Your task is to find every line in the records that holds the string "ირმის" and copy it.

--

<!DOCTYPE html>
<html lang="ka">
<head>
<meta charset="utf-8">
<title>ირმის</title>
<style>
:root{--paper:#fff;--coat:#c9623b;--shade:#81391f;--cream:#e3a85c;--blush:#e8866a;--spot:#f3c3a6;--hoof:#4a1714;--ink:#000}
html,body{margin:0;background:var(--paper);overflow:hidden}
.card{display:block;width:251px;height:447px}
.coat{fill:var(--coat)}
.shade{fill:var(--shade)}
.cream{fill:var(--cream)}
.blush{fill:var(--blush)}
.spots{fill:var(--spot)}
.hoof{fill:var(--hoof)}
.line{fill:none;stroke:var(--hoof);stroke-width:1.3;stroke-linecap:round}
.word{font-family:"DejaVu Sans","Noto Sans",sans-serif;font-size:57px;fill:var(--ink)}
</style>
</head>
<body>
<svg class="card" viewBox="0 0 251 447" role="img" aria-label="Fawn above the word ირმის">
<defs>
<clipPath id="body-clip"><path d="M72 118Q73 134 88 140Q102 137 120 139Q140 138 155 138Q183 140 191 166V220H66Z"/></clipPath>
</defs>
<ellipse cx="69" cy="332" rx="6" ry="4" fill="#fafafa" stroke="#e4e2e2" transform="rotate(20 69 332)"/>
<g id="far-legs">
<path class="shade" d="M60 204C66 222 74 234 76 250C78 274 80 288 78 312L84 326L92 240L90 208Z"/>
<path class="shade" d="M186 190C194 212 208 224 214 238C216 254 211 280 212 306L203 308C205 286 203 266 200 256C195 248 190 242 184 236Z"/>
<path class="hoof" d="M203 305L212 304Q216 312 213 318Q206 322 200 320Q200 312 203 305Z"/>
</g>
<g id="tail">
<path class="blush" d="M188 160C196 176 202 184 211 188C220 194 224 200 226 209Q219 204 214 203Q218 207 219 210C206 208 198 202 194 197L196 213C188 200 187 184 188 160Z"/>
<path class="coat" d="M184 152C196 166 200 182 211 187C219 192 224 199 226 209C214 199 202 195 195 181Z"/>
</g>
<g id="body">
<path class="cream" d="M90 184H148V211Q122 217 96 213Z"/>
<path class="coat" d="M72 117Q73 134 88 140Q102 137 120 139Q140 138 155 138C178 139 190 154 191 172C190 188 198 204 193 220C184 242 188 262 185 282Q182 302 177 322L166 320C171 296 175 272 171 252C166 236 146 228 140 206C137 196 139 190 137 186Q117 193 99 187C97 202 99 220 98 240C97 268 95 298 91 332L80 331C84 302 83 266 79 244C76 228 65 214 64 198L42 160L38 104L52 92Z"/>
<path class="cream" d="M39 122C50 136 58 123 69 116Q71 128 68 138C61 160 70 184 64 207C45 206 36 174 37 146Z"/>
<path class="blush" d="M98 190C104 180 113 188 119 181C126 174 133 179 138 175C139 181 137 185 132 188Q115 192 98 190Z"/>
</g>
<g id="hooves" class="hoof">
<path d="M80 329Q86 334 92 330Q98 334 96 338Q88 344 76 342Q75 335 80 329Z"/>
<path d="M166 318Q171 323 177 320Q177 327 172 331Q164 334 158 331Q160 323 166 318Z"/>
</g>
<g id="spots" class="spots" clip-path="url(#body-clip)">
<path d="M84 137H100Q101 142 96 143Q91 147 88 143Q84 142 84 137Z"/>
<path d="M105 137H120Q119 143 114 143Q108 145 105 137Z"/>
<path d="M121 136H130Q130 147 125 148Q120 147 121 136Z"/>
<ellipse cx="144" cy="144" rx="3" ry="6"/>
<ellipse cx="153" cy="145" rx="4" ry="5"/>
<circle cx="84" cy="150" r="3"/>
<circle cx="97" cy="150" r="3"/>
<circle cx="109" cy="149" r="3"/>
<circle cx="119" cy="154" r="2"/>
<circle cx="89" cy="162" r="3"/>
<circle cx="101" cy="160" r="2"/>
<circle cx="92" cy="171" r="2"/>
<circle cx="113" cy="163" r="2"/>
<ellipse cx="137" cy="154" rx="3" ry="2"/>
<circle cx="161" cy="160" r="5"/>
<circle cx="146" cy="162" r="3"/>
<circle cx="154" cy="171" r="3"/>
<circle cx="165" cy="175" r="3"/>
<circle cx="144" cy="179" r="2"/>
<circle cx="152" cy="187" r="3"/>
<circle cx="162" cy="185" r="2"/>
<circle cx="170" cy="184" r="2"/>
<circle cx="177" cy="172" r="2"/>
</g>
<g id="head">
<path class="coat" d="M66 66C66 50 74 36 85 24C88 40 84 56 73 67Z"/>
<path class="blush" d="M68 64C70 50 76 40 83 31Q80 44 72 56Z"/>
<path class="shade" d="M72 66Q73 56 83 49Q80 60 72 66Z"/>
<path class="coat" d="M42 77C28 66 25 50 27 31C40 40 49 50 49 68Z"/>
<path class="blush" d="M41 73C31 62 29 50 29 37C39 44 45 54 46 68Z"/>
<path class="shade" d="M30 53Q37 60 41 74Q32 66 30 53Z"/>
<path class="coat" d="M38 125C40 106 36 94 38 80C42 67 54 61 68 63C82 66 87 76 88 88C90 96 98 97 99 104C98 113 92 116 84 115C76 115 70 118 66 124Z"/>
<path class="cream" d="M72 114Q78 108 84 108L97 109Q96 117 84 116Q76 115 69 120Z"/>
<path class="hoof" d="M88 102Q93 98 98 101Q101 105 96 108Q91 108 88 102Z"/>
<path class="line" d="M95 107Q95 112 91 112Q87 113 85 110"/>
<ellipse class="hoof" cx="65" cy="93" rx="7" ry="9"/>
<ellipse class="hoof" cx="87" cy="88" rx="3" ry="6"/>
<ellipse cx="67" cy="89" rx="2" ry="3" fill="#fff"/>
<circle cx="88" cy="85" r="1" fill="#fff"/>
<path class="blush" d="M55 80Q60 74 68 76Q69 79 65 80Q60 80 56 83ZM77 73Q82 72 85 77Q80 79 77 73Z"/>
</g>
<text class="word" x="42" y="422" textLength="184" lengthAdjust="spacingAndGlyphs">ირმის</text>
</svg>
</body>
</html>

--

# ANSWER:
<title>ირმის</title>
<svg class="card" viewBox="0 0 251 447" role="img" aria-label="Fawn above the word ირმის">
<text class="word" x="42" y="422" textLength="184" lengthAdjust="spacingAndGlyphs">ირმის</text>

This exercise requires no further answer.